More than 200,000 children were at risk of missing out on an education or lost out on training because of Trump’s order on border security, according to a report released Tuesday.
The report, based on a survey of parents, teachers, educators and school officials, found that a significant number of teachers were concerned about the impact of the executive order, which requires the government to prioritize the deportation of undocumented immigrants.
The teachers surveyed by The Washington Times were also concerned that the order could negatively impact their students’ chances of earning a college degree.
Many of them also noted that students who attend schools that are “critical” to the education of children with disabilities are also at risk.
The Trump administration is appealing a federal court’s ruling that said the order violates the First Amendment of the Constitution.
But some of the teachers surveyed were not satisfied with the ruling, and they have been urging the Trump administration to make the order permanent.
The order was also challenged in court, and the Supreme Court is scheduled to hear arguments later this month.
The Education Department is reviewing the report, said Sarah Leininger, a spokeswoman.
But, she said, the report provides “a snapshot of how our educators view the impact the executive orders immigration order is having on the country’s educational institutions.”
In addition to the teachers, parents and school leaders surveyed by the Times, the National Association of State Boards of Education said that more than 3,000 school districts have adopted policies that explicitly limit the ability of undocumented students to receive federal funding.
The American Federation of Teachers said the federal government should not “take away the ability” of undocumented immigrant students to attend public schools.
The union is also asking the federal courts to reinstate the Trump executive order that bars federal funding for the schools and to overturn the injunction.

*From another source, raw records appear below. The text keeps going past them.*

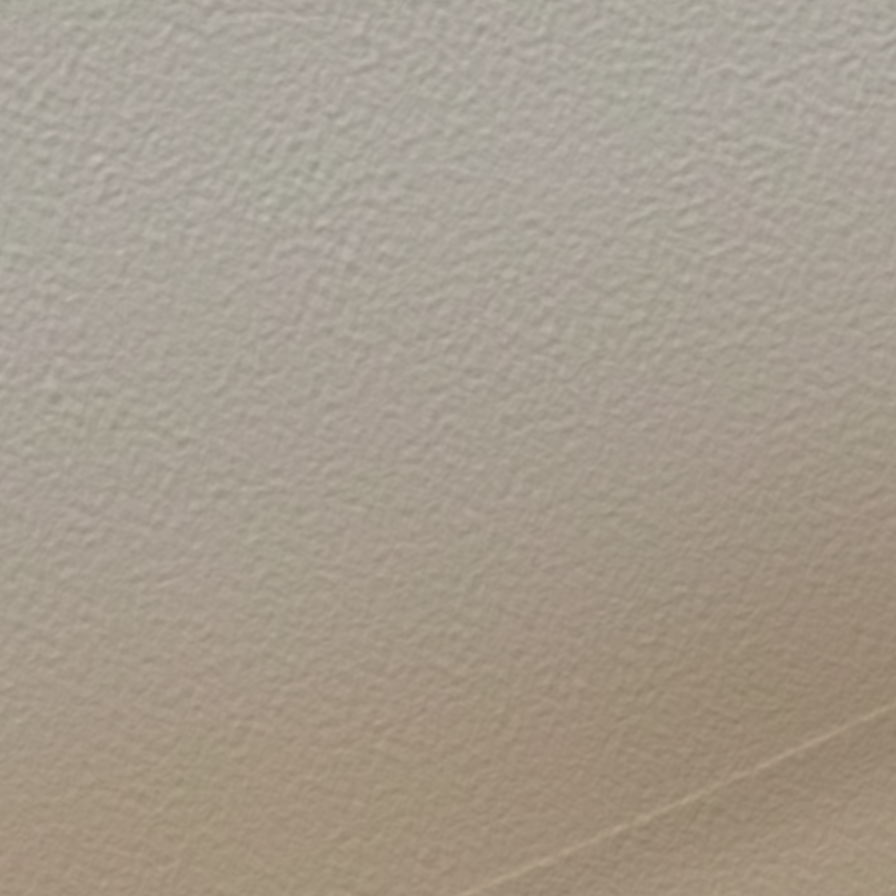
This texture is drawn by a Shadertoy shader. Its source:

```glsl
const vec3 COOL_GRAY = vec3(0.671, 0.653, 0.617);
const vec3 MID_GRAY = vec3(0.657, 0.622, 0.576);
const vec3 WARM_TAN = vec3(0.639, 0.576, 0.493);
const vec3 SHADOW_TINT = vec3(0.042, 0.044, 0.042);
const vec3 CORNER_GLOW = vec3(0.045, 0.047, 0.045);
const vec3 SEAM_LIGHT = vec3(0.075, 0.072, 0.065);
const vec3 BLOTCH_TINT = vec3(0.015, -0.009, 0.014);

const float GRADIENT_TILT = 0.24;
const float GRAIN_SCALE = 80.0;
const float FINE_SCALE = 150.0;
const float BLOTCH_SCALE = 10.0;
const float GRAIN_TOP = 0.088;
const float GRAIN_BOTTOM = 0.050;
const float FINE_CONTRAST = 0.036;
const vec2 LIGHT_OFFSET = vec2(-0.38, 0.42);
const vec2 SEAM_START = vec2(0.514, 0.0);
const vec2 SEAM_END = vec2(1.0, 0.215);
const float SEAM_WIDTH = 0.0042;
const float SEAM_SAG = 0.004;

vec2 hashGradient(vec2 cell) {
    vec2 h = vec2(dot(cell, vec2(127.1, 311.7)), dot(cell, vec2(269.5, 183.3)));
    return 2.0 * fract(sin(h) * 43758.5453) - 1.0;
}

float gradientNoise(vec2 p) {
    vec2 i = floor(p), f = fract(p);
    vec2 u = f * f * (3.0 - 2.0 * f);
    vec2 e = vec2(0.0, 1.0);
    float a = dot(hashGradient(i), f);
    float b = dot(hashGradient(i + e.yx), f - e.yx);
    float c = dot(hashGradient(i + e.xy), f - e.xy);
    float d = dot(hashGradient(i + e.yy), f - e.yy);
    return mix(mix(a, b, u.x), mix(c, d, u.x), u.y);
}

// Side-lit bumps: height difference along the light direction
float emboss(vec2 p) {
    return gradientNoise(p) - gradientNoise(p + LIGHT_OFFSET);
}

// Broad wall shading from cool top left to warm bottom right
vec3 wallColor(vec2 uv) {
    float t = uv.y - GRADIENT_TILT * (uv.x - 0.5);
    t += 0.05 * gradientNoise(uv * 4.0);
    vec3 color = mix(WARM_TAN, MID_GRAY, smoothstep(0.08, 0.58, t));
    color = mix(color, COOL_GRAY, smoothstep(0.50, 0.88, t));
    float shadow = smoothstep(0.25, 1.0, uv.x) * (1.0 - smoothstep(0.2, 0.72, uv.y));
    return color - SHADOW_TINT * shadow;
}

// Signed height above the slightly sagging seam
float seamHeight(vec2 uv) {
    float s = (uv.x - SEAM_START.x) / (SEAM_END.x - SEAM_START.x);
    float y = mix(SEAM_START.y, SEAM_END.y, s) - 4.0 * SEAM_SAG * s * (1.0 - s);
    vec2 dir = normalize(SEAM_END - SEAM_START);
    return (uv.y - y) * dir.x;
}

// Short raised crease near the top edge
float crease(vec2 uv) {
    float y = 0.984 - 0.5 * (uv.x - 0.34) * (uv.x - 0.25) + 0.018 * gradientNoise(uv * 32.0);
    float span = smoothstep(0.24, 0.29, uv.x) * (1.0 - smoothstep(0.39, 0.44, uv.x));
    float d = (uv.y - y) / 0.005;
    return -d * exp(-d * d) * span;
}

void mainImage(out vec4 fragColor, in vec2 fragCoord) {
    vec2 uv = fragCoord / iResolution.xy;
    vec3 color = wallColor(uv);

    // Soft pink and green blotches
    float blotch = gradientNoise(uv * BLOTCH_SCALE + 7.3)
                 + 0.6 * gradientNoise(uv * BLOTCH_SCALE * 2.7 + 31.0);
    color += BLOTCH_TINT * blotch * mix(0.6, 1.0, uv.y);

    // Seam, the dark band under it and the lighter corner
    float h = seamHeight(uv);
    float below = 1.0 - smoothstep(-0.004, 0.0, h);
    color -= 0.010 * below * exp(h / 0.05);
    color += CORNER_GLOW * (1.0 - smoothstep(-0.13, -0.02, h));
    float seamFade = 0.75 + 0.4 * gradientNoise(uv * 14.0);
    color += SEAM_LIGHT * seamFade * exp(-h * h / (SEAM_WIDTH * SEAM_WIDTH));

    // Plaster grain, rougher toward the top left
    mat2 turn = mat2(0.92, 0.39, -0.39, 0.92);
    vec2 warp = 0.006 * vec2(gradientNoise(uv * 22.0), gradientNoise(uv * 22.0 + 53.0));
    vec2 p = turn * (uv + warp);
    float rough = smoothstep(0.1, 1.0, uv.y - 0.15 * (uv.x - 0.5));
    float patches = 1.0 + 0.5 * gradientNoise(uv * 7.0 + 19.0);
    float grain = emboss(p * GRAIN_SCALE) * mix(GRAIN_BOTTOM, GRAIN_TOP, rough) * patches;
    grain += emboss(p * FINE_SCALE + 11.0) * FINE_CONTRAST;
    grain += emboss(p * GRAIN_SCALE * 0.5 + 5.0) * 0.016 * rough;
    grain += 0.07 * crease(uv);
    color += grain;

    fragColor = vec4(color, 1.0);
}
```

In a statement, the teachers union said the schools are “struggling to find ways to meet the needs of their students” and that “the government is making it more difficult for them to succeed.”